Bush, Manmohan create history, seal nuclear deal
The accord will represent a major shift in policy for the US. Highlights | Picsindia Updated: Mar 03, 2006 18:36 IST
US President George W Bush and Prime Minister Manmohan Singh on Thursday announced their countries had reached agreement on a landmark nuclear deal.
"We concluded an historic agreement today on nuclear power," Bush said during a joint press conference.
Under the accord, the United States would share American nuclear know-how and fuel with India to help power its fast-growing economy, even though India won't sign the international non-proliferation treaty.
It would represent a major shift in policy for the United States, which imposed temporary sanctions on India in 1998 after it conducted nuclear tests, and came after last minute haggling about how to separate India's tightly entwined civilian and nuclear programmes.
Bush's South Asia sojourn
March 1: In Afghanistan
March 1: In India
"We have reached an understanding on the implementation of our agreement on civil nuclear cooperation," Singh said. "I have conveyed to the President that India has finalised the identification of civilian facilities to which we had committed."
Negotiations on the deal went down to the wire, with details being hammered out even after Bush had arrived in New Delhi. "It's not an easy job for the Prime Minister to achieve this agreement," Bush said. "I understand. It's not easy for the American President to achieve this agreement."
Bush, mindful of opposition among some in the US Congress to such a deal, called it "a necessary agreement." "It's one that will help both our peoples," he said. "Again, I applaud you for your courage and your leadership."
Terms of thedeal

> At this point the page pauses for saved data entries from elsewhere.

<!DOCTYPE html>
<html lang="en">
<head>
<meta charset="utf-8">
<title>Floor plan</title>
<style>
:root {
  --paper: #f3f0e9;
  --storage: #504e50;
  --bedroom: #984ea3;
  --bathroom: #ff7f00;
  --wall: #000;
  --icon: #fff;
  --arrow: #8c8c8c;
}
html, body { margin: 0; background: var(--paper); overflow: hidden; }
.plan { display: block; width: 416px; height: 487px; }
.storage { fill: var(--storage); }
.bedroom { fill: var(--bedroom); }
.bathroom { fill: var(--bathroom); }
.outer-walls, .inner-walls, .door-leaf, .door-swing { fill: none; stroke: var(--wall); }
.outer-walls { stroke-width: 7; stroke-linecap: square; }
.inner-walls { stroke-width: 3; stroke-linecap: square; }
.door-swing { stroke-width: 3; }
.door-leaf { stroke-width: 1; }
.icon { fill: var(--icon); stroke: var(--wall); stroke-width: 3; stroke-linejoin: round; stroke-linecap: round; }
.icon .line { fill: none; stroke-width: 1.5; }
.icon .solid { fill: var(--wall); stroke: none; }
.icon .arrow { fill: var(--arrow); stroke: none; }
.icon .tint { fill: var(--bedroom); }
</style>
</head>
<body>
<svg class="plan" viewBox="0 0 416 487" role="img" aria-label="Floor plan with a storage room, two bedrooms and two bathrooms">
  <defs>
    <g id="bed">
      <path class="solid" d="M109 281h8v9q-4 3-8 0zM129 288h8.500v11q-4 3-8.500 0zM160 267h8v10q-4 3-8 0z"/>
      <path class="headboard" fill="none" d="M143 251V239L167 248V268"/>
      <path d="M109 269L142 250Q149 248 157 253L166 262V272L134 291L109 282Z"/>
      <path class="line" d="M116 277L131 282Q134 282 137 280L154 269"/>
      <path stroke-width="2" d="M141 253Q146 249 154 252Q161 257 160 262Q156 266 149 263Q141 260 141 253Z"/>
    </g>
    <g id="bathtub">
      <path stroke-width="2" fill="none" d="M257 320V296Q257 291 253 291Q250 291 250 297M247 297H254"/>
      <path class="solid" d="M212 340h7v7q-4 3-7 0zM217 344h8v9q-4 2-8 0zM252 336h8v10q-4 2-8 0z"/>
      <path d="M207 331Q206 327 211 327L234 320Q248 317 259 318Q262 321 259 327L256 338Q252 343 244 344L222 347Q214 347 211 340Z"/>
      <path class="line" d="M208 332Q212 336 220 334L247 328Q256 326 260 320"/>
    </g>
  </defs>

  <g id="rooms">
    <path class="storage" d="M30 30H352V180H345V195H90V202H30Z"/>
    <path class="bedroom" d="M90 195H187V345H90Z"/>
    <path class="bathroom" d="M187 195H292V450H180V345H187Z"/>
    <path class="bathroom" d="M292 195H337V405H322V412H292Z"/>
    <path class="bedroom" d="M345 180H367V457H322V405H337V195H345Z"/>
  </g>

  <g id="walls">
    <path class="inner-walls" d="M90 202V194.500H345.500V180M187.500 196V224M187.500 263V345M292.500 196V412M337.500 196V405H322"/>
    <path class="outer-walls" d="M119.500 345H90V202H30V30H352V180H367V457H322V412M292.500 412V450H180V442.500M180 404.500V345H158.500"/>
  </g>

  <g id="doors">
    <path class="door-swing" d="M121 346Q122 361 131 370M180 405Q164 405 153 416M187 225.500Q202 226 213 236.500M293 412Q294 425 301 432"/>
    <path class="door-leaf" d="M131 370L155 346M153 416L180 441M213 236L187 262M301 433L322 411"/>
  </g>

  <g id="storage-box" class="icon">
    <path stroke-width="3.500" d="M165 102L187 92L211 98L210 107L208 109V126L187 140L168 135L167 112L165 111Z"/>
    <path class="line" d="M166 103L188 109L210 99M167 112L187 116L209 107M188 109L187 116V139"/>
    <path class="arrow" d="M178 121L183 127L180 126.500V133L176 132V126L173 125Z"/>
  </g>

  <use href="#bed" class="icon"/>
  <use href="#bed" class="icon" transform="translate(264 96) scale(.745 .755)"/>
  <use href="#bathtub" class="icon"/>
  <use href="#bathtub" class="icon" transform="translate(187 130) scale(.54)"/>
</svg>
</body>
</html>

After hard bargaining on the nuclear deal with the US, India agreed that 14 of its civilian nuclear reactors will be open to international safeguards while fast breeder programme will not be subject to outside inspection.
High-level official sources said after talks between Prime Minister Manmohan Singh and US President George W Bush that India has made it clear that classification of nuclear reactors to be built in the future will be its sole decision and there would be no debate on it.
Details of the separation plan as also the assurances given by the US under the deal will be outlined by the Prime Minister in Parliament soon, the sources said.
They said the separation of India's 22 nuclear reactors will be undertaken in a phased manner and completed by 2014.
During the negotiations, India insisted on removal of ambiguities to ensure that whatever nuclear reactors were built in the future, did not come to be questioned.
The sources also said that India had no problem with having permanent safeguards on its civilian nuclear reactors but wanted perpetuity of supplies considering that there has been unreliability in this regard in the past.
They cited the case of Tarapur plant to which the US has not supplied fuel arguing that it required change of American laws.
The deal is an exception to India only, they said, adding the agreement was a "win-win" situation for both New Delhi and Washington.
Referring to the India-specific safeguards to be worked out with IAEA, about which the Prime Minister spoke, the sources said that it stemmed from the fact that India's case was unique and the safeguards should be such that are applicable to a non-military nuclear power country.
They explained that though India was a "de-facto" nuclear military power, it was not recognised as such by the Nuclear Non-Proliferation Treaty (NPT) regime.
Agreement on economic, scientific cooperation
The two countries have set a three-year target to double their trade.
A joint commission on science and technology, more cooperation in cyber security and collaboration in agricultural research and the development of low-cost drugs to fight AIDS and bird flu were among the agreements reached during talks between Bush and Manmohan.
On India's bid for UNSC seat
Bush sidestepped a question on why Washington was not supporting India's bid for a permanent UN Security Council seat, saying he first favoured reform of the world body.
"We're open-minded and we're listening. But what we don't want to do is have a Security Council reform measure that causes the other reforms not to go forward," he said.
"We support United Nations Security Council reform, and we're interested in different ways to reform the United Nations Security Council. My concern all along, however, is that if we only stick to the United Nations Security Council reform, we miss an opportunity to reform the United Nations overall," Bush asserted.
"And so our position is, let's make sure reform overall moves forward, as we think about the best way to reform the Security Council," he added.
Noting that the UN "is a very important international body", he said it was one that required "better accountability and -- accountability on how we spend money and accountability on getting results.
"One such area, for example, is the Human Rights Commission. The Human Rights Commission needs to be reformed in a way that actually is able to achieve significant results on behalf of the world," Bush asserted.
Bush not terrorised by blasts in Pak
Later in the week, Bush is heading to Pakistan where on Thursday two bombs ripped through the parking lot of the Marriott Hotel in Karachi, exploding windows in the nearby US consulate. Bush said the victims included at least one US citizen, a foreign service officer he did not identify by name.